(Saved data entries)
»»

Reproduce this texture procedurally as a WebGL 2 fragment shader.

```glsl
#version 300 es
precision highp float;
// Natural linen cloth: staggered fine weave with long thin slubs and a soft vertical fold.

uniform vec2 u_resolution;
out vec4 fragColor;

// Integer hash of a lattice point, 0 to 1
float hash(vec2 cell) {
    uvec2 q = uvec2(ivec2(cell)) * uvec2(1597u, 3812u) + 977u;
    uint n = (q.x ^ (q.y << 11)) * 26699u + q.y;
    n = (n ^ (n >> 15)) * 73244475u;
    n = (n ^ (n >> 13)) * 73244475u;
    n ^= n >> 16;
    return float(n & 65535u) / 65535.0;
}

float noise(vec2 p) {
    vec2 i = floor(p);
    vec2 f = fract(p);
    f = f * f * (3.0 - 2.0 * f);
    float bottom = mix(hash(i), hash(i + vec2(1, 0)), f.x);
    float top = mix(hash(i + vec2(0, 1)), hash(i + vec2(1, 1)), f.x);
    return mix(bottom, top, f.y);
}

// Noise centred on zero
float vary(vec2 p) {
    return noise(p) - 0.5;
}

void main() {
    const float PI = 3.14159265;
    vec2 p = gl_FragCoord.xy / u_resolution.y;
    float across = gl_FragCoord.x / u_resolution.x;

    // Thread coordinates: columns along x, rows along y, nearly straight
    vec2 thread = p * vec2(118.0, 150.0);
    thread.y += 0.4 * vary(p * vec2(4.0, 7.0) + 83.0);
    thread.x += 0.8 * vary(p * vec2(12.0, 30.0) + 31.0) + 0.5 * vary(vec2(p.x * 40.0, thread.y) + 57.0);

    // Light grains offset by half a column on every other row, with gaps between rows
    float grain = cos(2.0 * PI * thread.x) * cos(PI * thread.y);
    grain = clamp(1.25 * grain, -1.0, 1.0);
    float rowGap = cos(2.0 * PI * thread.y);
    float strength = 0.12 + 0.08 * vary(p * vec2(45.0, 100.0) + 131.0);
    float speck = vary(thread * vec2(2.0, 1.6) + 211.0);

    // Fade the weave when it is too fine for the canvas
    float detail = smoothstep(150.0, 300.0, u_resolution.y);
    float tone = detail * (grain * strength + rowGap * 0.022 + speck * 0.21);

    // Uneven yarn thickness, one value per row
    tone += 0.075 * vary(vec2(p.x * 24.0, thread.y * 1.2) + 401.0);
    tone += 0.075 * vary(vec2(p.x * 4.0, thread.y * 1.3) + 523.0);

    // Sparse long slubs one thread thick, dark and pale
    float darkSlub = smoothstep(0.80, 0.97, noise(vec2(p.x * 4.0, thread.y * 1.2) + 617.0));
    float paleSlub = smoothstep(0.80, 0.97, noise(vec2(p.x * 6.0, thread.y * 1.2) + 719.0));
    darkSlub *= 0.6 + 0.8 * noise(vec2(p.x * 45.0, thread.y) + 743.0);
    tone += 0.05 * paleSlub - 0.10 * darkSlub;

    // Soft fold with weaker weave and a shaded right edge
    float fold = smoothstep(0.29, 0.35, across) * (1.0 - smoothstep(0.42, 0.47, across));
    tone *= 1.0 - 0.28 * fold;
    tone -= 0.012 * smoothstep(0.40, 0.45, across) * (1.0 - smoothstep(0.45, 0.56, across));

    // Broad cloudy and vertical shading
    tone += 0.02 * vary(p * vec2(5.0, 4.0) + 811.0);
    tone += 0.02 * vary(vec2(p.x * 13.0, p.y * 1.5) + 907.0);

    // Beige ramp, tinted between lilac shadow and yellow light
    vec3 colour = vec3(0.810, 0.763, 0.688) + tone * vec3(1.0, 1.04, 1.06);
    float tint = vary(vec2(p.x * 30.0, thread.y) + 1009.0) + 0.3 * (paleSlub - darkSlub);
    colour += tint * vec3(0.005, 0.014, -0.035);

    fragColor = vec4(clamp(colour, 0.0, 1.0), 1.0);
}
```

««

» Instructions to follow: Retype all of the records above, word for word.

» Exercise output:
Reproduce this texture procedurally as a WebGL 2 fragment shader.

```glsl
#version 300 es
precision highp float;
// Natural linen cloth: staggered fine weave with long thin slubs and a soft vertical fold.

uniform vec2 u_resolution;
out vec4 fragColor;

// Integer hash of a lattice point, 0 to 1
float hash(vec2 cell) {
    uvec2 q = uvec2(ivec2(cell)) * uvec2(1597u, 3812u) + 977u;
    uint n = (q.x ^ (q.y << 11)) * 26699u + q.y;
    n = (n ^ (n >> 15)) * 73244475u;
    n = (n ^ (n >> 13)) * 73244475u;
    n ^= n >> 16;
    return float(n & 65535u) / 65535.0;
}

float noise(vec2 p) {
    vec2 i = floor(p);
    vec2 f = fract(p);
    f = f * f * (3.0 - 2.0 * f);
    float bottom = mix(hash(i), hash(i + vec2(1, 0)), f.x);
    float top = mix(hash(i + vec2(0, 1)), hash(i + vec2(1, 1)), f.x);
    return mix(bottom, top, f.y);
}

// Noise centred on zero
float vary(vec2 p) {
    return noise(p) - 0.5;
}

void main() {
    const float PI = 3.14159265;
    vec2 p = gl_FragCoord.xy / u_resolution.y;
    float across = gl_FragCoord.x / u_resolution.x;

    // Thread coordinates: columns along x, rows along y, nearly straight
    vec2 thread = p * vec2(118.0, 150.0);
    thread.y += 0.4 * vary(p * vec2(4.0, 7.0) + 83.0);
    thread.x += 0.8 * vary(p * vec2(12.0, 30.0) + 31.0) + 0.5 * vary(vec2(p.x * 40.0, thread.y) + 57.0);

    // Light grains offset by half a column on every other row, with gaps between rows
    float grain = cos(2.0 * PI * thread.x) * cos(PI * thread.y);
    grain = clamp(1.25 * grain, -1.0, 1.0);
    float rowGap = cos(2.0 * PI * thread.y);
    float strength = 0.12 + 0.08 * vary(p * vec2(45.0, 100.0) + 131.0);
    float speck = vary(thread * vec2(2.0, 1.6) + 211.0);

    // Fade the weave when it is too fine for the canvas
    float detail = smoothstep(150.0, 300.0, u_resolution.y);
    float tone = detail * (grain * strength + rowGap * 0.022 + speck * 0.21);

    // Uneven yarn thickness, one value per row
    tone += 0.075 * vary(vec2(p.x * 24.0, thread.y * 1.2) + 401.0);
    tone += 0.075 * vary(vec2(p.x * 4.0, thread.y * 1.3) + 523.0);

    // Sparse long slubs one thread thick, dark and pale
    float darkSlub = smoothstep(0.80, 0.97, noise(vec2(p.x * 4.0, thread.y * 1.2) + 617.0));
    float paleSlub = smoothstep(0.80, 0.97, noise(vec2(p.x * 6.0, thread.y * 1.2) + 719.0));
    darkSlub *= 0.6 + 0.8 * noise(vec2(p.x * 45.0, thread.y) + 743.0);
    tone += 0.05 * paleSlub - 0.10 * darkSlub;

    // Soft fold with weaker weave and a shaded right edge
    float fold = smoothstep(0.29, 0.35, across) * (1.0 - smoothstep(0.42, 0.47, across));
    tone *= 1.0 - 0.28 * fold;
    tone -= 0.012 * smoothstep(0.40, 0.45, across) * (1.0 - smoothstep(0.45, 0.56, across));

    // Broad cloudy and vertical shading
    tone += 0.02 * vary(p * vec2(5.0, 4.0) + 811.0);
    tone += 0.02 * vary(vec2(p.x * 13.0, p.y * 1.5) + 907.0);

    // Beige ramp, tinted between lilac shadow and yellow light
    vec3 colour = vec3(0.810, 0.763, 0.688) + tone * vec3(1.0, 1.04, 1.06);
    float tint = vary(vec2(p.x * 30.0, thread.y) + 1009.0) + 0.3 * (paleSlub - darkSlub);
    colour += tint * vec3(0.005, 0.014, -0.035);

    fragColor = vec4(clamp(colour, 0.0, 1.0), 1.0);
}
```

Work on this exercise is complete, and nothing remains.